NCUA received six comments on the interim final rule: Three from Federal credit unions, two from credit union trade associations, and one from a State credit union league. All the commenters were supportive of the interim final rule but urged NCUA to permit Federal credit unions to extend the term of second mortgages to be coextensive with the term of existing first mortgages without participating in the MHA Second Lien Program. Some commenters stated the MHA Second Lien Program was cumbersome for some credit unions because of reporting requirements and others stated some credit unions are not interested in the government payment but simply wanted additional flexibility in modifying member loans. A couple of the commenters believed the 20-year maturity limit for second liens should be eliminated entirely, contending it would make Federal credit unions more competitive with other lenders. These comments are beyond the scope of the interim final rule and, therefore, the Board is constrained by the provisions of the Administrative Procedure Act Start Printed Page 68370from making such changes in a final rule. The Board, however, may take these comments into consideration if it considers other changes to NCUA's lending regulation in the future.
III. Final Rule
This final regulation adopts the amendments made in the interim final rule without change. The final rule creates a limited exception to the 20-year maturity limit on second mortgage loans. The new provision, § 701.21(f)(3), permits Federal credit unions participating in Treasury's MHA Program to modify a second mortgage to match the term of a modified first mortgage, beyond 20 years. Credit unions that are not participating in the MHA Second Lien Program are still subject to the current 20-year maturity limitation on second liens. The final rule is intended to create a narrow exception to NCUA's lending rules to enable Federal credit unions to fully participate in the MHA Second Lien Program.
III. Regulatory Procedures
Regulatory Flexibility Act
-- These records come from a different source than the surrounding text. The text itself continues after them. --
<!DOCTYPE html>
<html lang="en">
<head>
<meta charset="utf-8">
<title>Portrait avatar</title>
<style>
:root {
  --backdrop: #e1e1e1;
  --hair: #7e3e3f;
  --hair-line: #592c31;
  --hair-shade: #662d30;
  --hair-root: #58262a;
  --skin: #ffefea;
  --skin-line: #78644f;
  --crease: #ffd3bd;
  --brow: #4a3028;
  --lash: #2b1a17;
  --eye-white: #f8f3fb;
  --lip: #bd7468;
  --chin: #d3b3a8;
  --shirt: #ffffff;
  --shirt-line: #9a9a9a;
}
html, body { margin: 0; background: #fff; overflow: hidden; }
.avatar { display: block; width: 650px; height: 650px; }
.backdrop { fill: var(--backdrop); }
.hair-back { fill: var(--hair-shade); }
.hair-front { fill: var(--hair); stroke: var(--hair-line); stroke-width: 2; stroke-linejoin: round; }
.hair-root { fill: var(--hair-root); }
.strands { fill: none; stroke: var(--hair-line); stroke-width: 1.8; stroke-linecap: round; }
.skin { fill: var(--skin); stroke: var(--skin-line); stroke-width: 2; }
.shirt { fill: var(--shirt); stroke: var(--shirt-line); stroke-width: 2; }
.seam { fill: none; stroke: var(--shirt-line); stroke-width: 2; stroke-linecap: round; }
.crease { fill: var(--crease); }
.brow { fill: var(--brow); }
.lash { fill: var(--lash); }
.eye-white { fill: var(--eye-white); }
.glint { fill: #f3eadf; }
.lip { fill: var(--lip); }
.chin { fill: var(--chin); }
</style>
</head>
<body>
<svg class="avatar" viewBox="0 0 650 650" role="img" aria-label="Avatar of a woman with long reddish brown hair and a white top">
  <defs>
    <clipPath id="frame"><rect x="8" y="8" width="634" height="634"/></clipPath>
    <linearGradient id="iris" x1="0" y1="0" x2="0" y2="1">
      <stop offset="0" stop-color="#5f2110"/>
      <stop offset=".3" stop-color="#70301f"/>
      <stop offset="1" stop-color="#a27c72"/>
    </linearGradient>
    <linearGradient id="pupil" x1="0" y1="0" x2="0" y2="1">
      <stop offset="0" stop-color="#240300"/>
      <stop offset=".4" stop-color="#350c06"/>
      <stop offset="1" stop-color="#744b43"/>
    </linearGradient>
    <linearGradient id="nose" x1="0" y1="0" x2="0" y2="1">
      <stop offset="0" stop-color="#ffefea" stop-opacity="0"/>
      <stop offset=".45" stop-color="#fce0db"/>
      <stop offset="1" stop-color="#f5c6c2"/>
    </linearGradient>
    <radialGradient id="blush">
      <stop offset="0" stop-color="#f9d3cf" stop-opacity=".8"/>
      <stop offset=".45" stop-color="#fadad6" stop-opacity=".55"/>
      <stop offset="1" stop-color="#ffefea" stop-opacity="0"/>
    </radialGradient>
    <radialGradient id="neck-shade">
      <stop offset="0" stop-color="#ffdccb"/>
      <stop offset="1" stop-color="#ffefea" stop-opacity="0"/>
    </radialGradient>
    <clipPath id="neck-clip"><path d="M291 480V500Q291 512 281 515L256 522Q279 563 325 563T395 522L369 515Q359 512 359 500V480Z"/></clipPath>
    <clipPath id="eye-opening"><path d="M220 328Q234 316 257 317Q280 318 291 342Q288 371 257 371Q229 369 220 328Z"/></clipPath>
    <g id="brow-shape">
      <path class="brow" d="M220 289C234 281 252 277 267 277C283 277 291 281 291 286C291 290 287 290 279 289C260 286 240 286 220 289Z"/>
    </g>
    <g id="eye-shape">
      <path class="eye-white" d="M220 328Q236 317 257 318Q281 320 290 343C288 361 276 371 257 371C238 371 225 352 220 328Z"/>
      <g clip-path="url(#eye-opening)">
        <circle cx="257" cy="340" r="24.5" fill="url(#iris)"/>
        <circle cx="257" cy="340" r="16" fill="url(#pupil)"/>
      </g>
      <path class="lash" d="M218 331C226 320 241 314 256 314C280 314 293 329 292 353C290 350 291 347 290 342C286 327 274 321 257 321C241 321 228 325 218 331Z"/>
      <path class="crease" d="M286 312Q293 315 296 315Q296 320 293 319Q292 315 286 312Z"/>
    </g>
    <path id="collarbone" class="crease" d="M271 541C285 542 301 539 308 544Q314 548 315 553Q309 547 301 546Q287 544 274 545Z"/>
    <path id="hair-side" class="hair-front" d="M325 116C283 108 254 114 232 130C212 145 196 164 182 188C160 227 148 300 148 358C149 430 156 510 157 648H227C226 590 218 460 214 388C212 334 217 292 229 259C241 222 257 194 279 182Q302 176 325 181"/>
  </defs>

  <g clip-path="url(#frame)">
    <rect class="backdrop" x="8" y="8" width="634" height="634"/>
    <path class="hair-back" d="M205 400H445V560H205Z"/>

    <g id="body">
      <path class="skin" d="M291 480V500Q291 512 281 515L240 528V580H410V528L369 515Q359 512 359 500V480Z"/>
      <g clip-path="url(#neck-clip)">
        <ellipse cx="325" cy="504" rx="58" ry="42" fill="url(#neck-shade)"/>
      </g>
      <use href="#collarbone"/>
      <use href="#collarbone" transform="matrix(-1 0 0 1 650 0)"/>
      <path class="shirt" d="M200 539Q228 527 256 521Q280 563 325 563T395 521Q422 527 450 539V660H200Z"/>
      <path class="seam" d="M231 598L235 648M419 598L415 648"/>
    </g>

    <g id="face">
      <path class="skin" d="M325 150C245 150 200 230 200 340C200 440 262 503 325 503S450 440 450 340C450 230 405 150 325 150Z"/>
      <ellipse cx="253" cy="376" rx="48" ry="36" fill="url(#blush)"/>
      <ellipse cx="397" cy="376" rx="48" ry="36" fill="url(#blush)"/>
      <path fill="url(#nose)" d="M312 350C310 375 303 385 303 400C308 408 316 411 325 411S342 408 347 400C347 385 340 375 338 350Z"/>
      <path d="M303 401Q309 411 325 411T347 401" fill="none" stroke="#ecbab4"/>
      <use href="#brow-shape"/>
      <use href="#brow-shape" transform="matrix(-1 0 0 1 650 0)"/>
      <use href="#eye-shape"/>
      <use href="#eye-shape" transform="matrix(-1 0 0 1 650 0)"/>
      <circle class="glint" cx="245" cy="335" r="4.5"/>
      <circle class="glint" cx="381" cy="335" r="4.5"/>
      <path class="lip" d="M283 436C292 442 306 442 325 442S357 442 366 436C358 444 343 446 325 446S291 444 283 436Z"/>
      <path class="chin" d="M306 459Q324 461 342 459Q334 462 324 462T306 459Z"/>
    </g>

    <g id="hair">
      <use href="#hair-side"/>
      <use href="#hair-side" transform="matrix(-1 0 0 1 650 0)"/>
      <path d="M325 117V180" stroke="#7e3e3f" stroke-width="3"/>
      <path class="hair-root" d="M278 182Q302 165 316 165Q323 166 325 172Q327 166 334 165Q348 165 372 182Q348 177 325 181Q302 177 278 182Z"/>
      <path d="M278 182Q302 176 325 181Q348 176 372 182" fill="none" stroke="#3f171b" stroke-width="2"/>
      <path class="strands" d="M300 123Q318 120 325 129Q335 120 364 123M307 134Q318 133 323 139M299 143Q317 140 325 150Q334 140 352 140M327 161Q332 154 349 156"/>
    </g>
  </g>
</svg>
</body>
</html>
The Regulatory Flexibility Act requires NCUA to prepare an analysis to describe any significant economic impact a rule may have on a substantial number of small entities (primarily those under ten million dollars in assets). This final rule does not impose any regulatory burden but provides flexibility to all Federal credit unions to allow for participation in the MHA Second Lien Program. Accordingly, it will not have a significant economic impact on a substantial number of small credit unions, and therefore, no regulatory flexibility analysis is required.
Paperwork Reduction Act
NCUA has determined that this rule will not increase paperwork requirements under the Paperwork Reduction Act of 1995 and regulations of the Office of Management and Budget.
The Treasury and General Government Appropriations Act, 1999—Assessment of Federal Regulations and Policies on Families
NCUA has determined that this rule will not affect family well-being within the meaning of section 654 of the Treasury and General Government Appropriations Act, 1999, Public Law 105-277, 112 Stat. 2681 (1998).
Small Business Regulatory Enforcement Fairness Act
The Small Business Regulatory Enforcement Fairness Act of 1996 (Pub. L. 104-121) (SBREFA) provides generally for congressional review of agency rules. A reporting requirement is triggered in instances where NCUA issues a final rule as defined by Section 551 of the APA. 5 U.S.C. 551. The Office of Information and Regulatory Affairs, an office within the Office of Management and Budget, has determined that this is not a major rule for purposes of SBREFA.Start List of Subjects
List of Subjects in 12 CFR Part 701End List of Subjects Start Amendment Part
For the reasons discussed above, NCUA confirms as final without change, the interim final rule amendingEnd Amendment Part Start Signature
By the National Credit Union Administration Board, this 17th day of December 2009.
Mary F. Rupp,
Secretary of the Board.
[FR Doc. E9-30435 Filed 12-23-09; 8:45 am]
BILLING CODE 7535-01-P